Paul is very clear in his goal of showing that justification by faith alone has always been the plan (3.1-14). He says look, when a contract has been signed, that’s that (v.15). He then says that God’s promise to Abraham was always going to find it’s fulfilment in a singular way and in a single person (note the difference between seed/seeds, descendant/descendants, offspring/offsprings) in v.16. Then he shows that in this case the original is still the best, so to speak.
What I am saying is this: The law that came 430 years later does not cancel a covenant previously ratified by God, so as to invalidate the promise.

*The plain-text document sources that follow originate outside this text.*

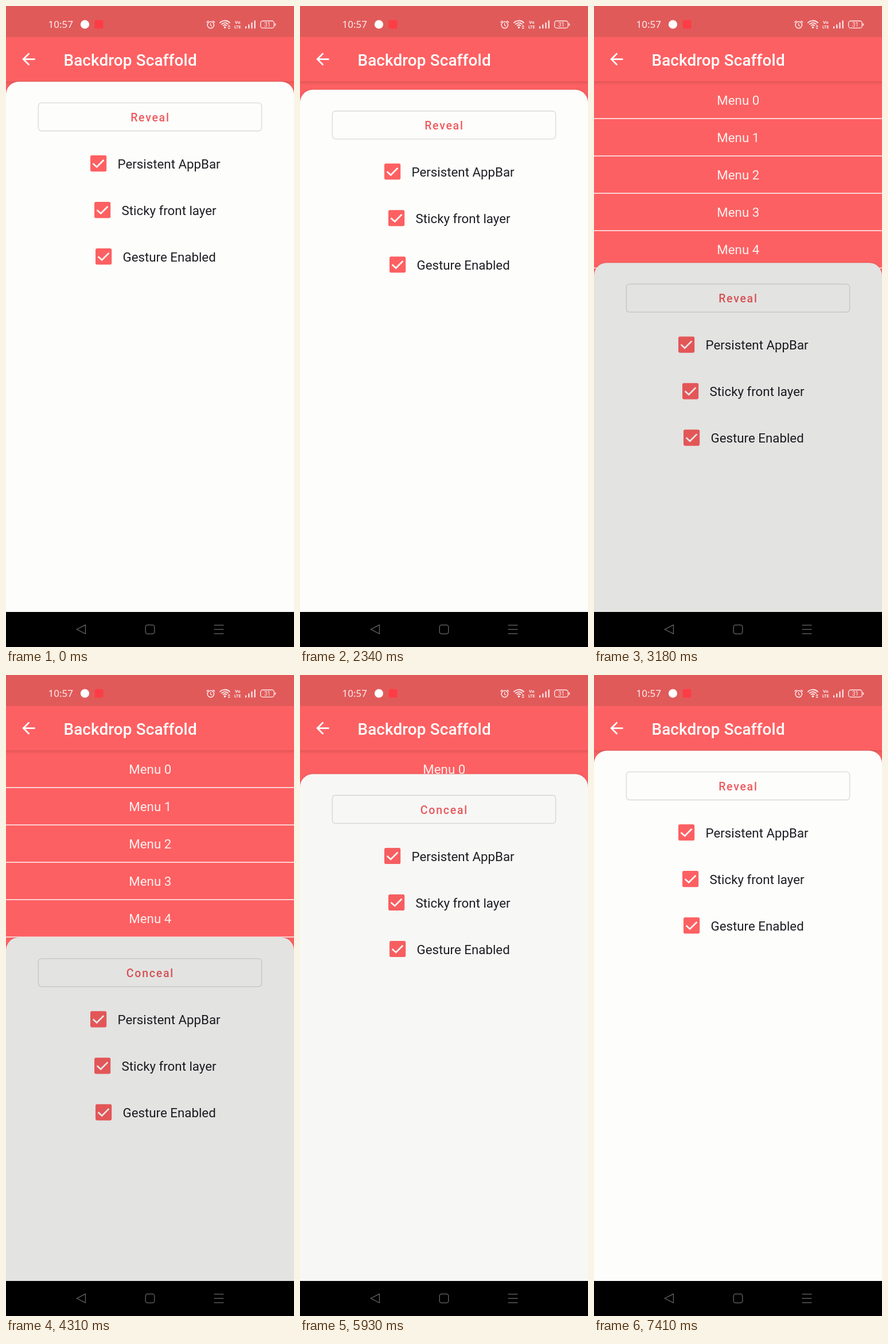
Write an HTML page with a canvas that moves like this. It is 502 px wide and 1116 px high and loops after 8 s.

```html
<!DOCTYPE html>
<html lang="en">
<head>
<meta charset="utf-8">
<title>Backdrop Scaffold</title>
<style>
  html, body { margin: 0; width: 100%; height: 100%; overflow: hidden; background: #000; }
  canvas { display: block; width: 502px; height: 1116px; }
</style>
</head>
<body>
<canvas id="stage"></canvas>
<script>
const W = 502, H = 1116, LOOP = 8;
const RED = '#fd6062', PAPER = '#fdfdfb', INK = '#1e1d24';
const CLOSED = 131.8, OPEN = 456.9, ROW = 65.05, NAV = 1055;
const SANS = 'Roboto, "Noto Sans", sans-serif';
const BODY = '22.3px ' + SANS;

const canvas = document.getElementById('stage');
const ratio = window.devicePixelRatio || 1;
canvas.width = W * ratio;
canvas.height = H * ratio;
const ctx = canvas.getContext('2d');
ctx.scale(ratio, ratio);

const arrow = new Path2D('M20 11H7.83l5.59-5.59L12 4l-8 8 8 8 1.41-1.41L7.83 13H20z');

function rect(x, y, w, h, color) {
  ctx.fillStyle = color;
  ctx.fillRect(x, y, w, h);
}

function roundRect(x, y, w, h, r) {
  ctx.beginPath();
  ctx.roundRect(x, y, w, h, r);
}

function line(points, color, width) {
  ctx.beginPath();
  points.forEach(([x, y]) => ctx.lineTo(x, y));
  stroke(color, width);
}

function stroke(color, width) {
  ctx.strokeStyle = color;
  ctx.lineWidth = width;
  ctx.stroke();
}

function fill(color) {
  ctx.fillStyle = color;
  ctx.fill();
}

function arc(x, y, r, from = 0, to = Math.PI * 2) {
  ctx.beginPath();
  ctx.arc(x, y, r, from, to);
}

function text(str, x, y, font, color, align = 'left', spacing = 0) {
  ctx.font = font;
  ctx.letterSpacing = spacing + 'px';
  ctx.textAlign = align;
  ctx.fillStyle = color;
  ctx.fillText(str, x, y);
}

// Remaining distance of a critically damped spring.
const spring = x => x <= 0 ? 1 : (1 + x) * Math.exp(-x);

// Cubic bezier (.4, 0, .2, 1).
function ease(p) {
  if (p <= 0) return 0;
  if (p >= 1) return 1;
  let lo = 0, hi = 1, s = 0.5;
  for (let i = 0; i < 20; i++) {
    s = (lo + hi) / 2;
    const x = 1.2 * s * (1 - s) ** 2 + 0.6 * s * s * (1 - s) + s ** 3;
    if (x < p) lo = s; else hi = s;
  }
  return s * s * (3 - 2 * s);
}

function panelTop(t) {
  const range = OPEN - CLOSED;
  if (t < 3.48) {
    // The opening lags a little before reaching full speed.
    const x = Math.max(5.37 * (t - 2.279), 6.72 * (t - 2.383));
    return OPEN - range * spring(x);
  }
  if (t < 6.49) return CLOSED + range * spring(6.72 * (t - 5.394));
  return CLOSED;
}

const dimming = t => 0.1 * (ease((t - 2.695) / 0.3) - ease((t - 5.785) / 0.3));

function drawStatus() {
  const white = '#fdeeee';
  rect(0, 0, W, 54, '#e15a5a');
  text('10:57', 73.6, 38, '17px "Noto Sans", sans-serif', white);
  arc(137.5, 32, 7.6);
  fill('#ffffff');
  roundRect(154.5, 24.5, 15, 15, 3);
  fill('#fc3d46');

  // alarm
  arc(356.8, 33, 5.7);
  stroke(white, 1.5);
  line([[356.6, 29.8], [356.6, 33.6], [359.3, 35]], white, 1.3);
  line([[349.6, 28.6], [353, 25.8]], white, 1.5);
  line([[360.6, 25.8], [364, 28.6]], white, 1.5);

  // wifi
  for (const r of [4.5, 8.2, 12]) {
    arc(381.5, 37.5, r, -Math.PI * 0.77, -Math.PI * 0.23);
    stroke(white, 1.8);
  }
  arc(381.5, 37.2, 1.8);
  fill(white);
  line([[387, 36], [388.7, 34.2], [390.4, 36]], white, 1.2);
  line([[387, 37.6], [388.7, 39.4], [390.4, 37.6]], white, 1.2);

  text('Vo', 403.7, 31.2, 'bold 8px ' + SANS, white, 'center');
  text('LTE', 403.7, 39.3, 'bold 7px ' + SANS, white, 'center');

  for (let i = 0; i < 4; i++) {
    const h = 4 + i * 3.4;
    roundRect(417 + i * 5.2, 39.3 - h, 2.2, h, 1);
    fill(white);
  }

  roundRect(443.7, 26, 23.6, 12.4, 4);
  stroke(white, 1.3);
  rect(468.6, 30.3, 1.6, 4, white);
  text('31', 455.5, 35.7, '10px ' + SANS, white, 'center');
}

function drawBack() {
  rect(0, 54, W, NAV - 54, RED);
  const shade = ctx.createLinearGradient(0, 131, 0, 138);
  shade.addColorStop(0, 'rgba(0,0,0,.1)');
  shade.addColorStop(1, 'rgba(0,0,0,0)');
  rect(0, 131, W, 7, shade);

  ctx.save();
  ctx.translate(22.7, 75.8);
  ctx.scale(1.394, 1.394);
  ctx.fillStyle = '#fff';
  ctx.fill(arrow);
  ctx.restore();
  text('Backdrop Scaffold', 100.4, 103.5, '500 27.9px ' + SANS, '#fff', 'left', 0.12);

  for (let i = 0; i < 5; i++) {
    const y = i * ROW;
    text('Menu ' + i, 251.3, 172 + y, BODY, '#fff0f0', 'center');
    rect(0, 195.3 + y, W, 1.4, '#fff');
  }
}

function drawOption(label, x, y) {
  roundRect(x, y - 14.1, 28.2, 28.2, 2.8);
  fill(RED);
  line([[x + 4.6, y], [x + 11.2, y + 6], [x + 23.4, y - 6.2]], '#fff', 2.7);
  text(label, x + 47.5, y + 8.8, BODY, INK);
}

function drawFront(top, dim, label) {
  ctx.save();
  ctx.shadowColor = 'rgba(0,0,0,.16)';
  ctx.shadowBlur = 3 * ratio;
  roundRect(0, top, W, H - top, [22.3, 22.3, 0, 0]);
  fill(PAPER);
  ctx.restore();

  ctx.save();
  ctx.translate(0, top);
  roundRect(56.4, 36.9, 389.2, 48.8, 5.3);
  stroke('rgba(0,0,0,.14)', 1.3);
  text(label, 251.4, 69.3, '500 19.5px ' + SANS, '#ee5a5e', 'center', 1.74);
  drawOption('Persistent AppBar', 147, 142.4);
  drawOption('Sticky front layer', 154, 223.4);
  drawOption('Gesture Enabled', 156, 304.4);
  ctx.restore();

  if (dim > 0) {
    roundRect(0, top, W, H - top, [22.3, 22.3, 0, 0]);
    fill(`rgba(0,0,0,${dim})`);
  }
}

function drawNav() {
  const gray = '#686868';
  rect(0, NAV, W, H - NAV, '#000');
  ctx.beginPath();
  ctx.moveTo(123.3, 1085.3);
  ctx.lineTo(138.4, 1077.6);
  ctx.lineTo(138.4, 1093);
  ctx.closePath();
  stroke(gray, 1.2);
  roundRect(243.2, 1077.6, 15.6, 15.6, 3.6);
  stroke(gray, 1.3);
  for (const y of [1078, 1085.4, 1092.8]) line([[362.6, y], [379.4, y]], gray, 1.3);
}

function draw(now) {
  const t = (now / 1000) % LOOP;
  const label = t >= 3.74 && t < 6.78 ? 'Conceal' : 'Reveal';
  drawBack();
  drawFront(panelTop(t), dimming(t), label);
  drawStatus();
  drawNav();
}

let start;
function tick(now) {
  start ??= now;
  draw(now - start);
  requestAnimationFrame(tick);
}
draw(0);
requestAnimationFrame(tick);
</script>
</body>
</html>
```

For if the inheritance is based on the law, it is no longer based on the promise, but God graciously gave it to Abraham through the promise.
Paul is saying that look, God’s promise to Abraham was made such so that the inheritance (justification) was given through the promise and received by faith in that promise (v.18).
The point then is that yes, the law did come and it served an important purpose but it did not cancel the previously made agreement, the previously cut covenant, between God and man (v.17). To the churches in Galatia this was another reason to dismiss what the Judaizers were saying about the need to become an outward Jew in order to be really saved and accepted by God. For you and for me, knowing just a little bit of the history of God’s covenants and interactions with His creation can bring a disproportionately high increase in our confidence in His promises, in their veracity, and the One in whom they all find their fulfilment.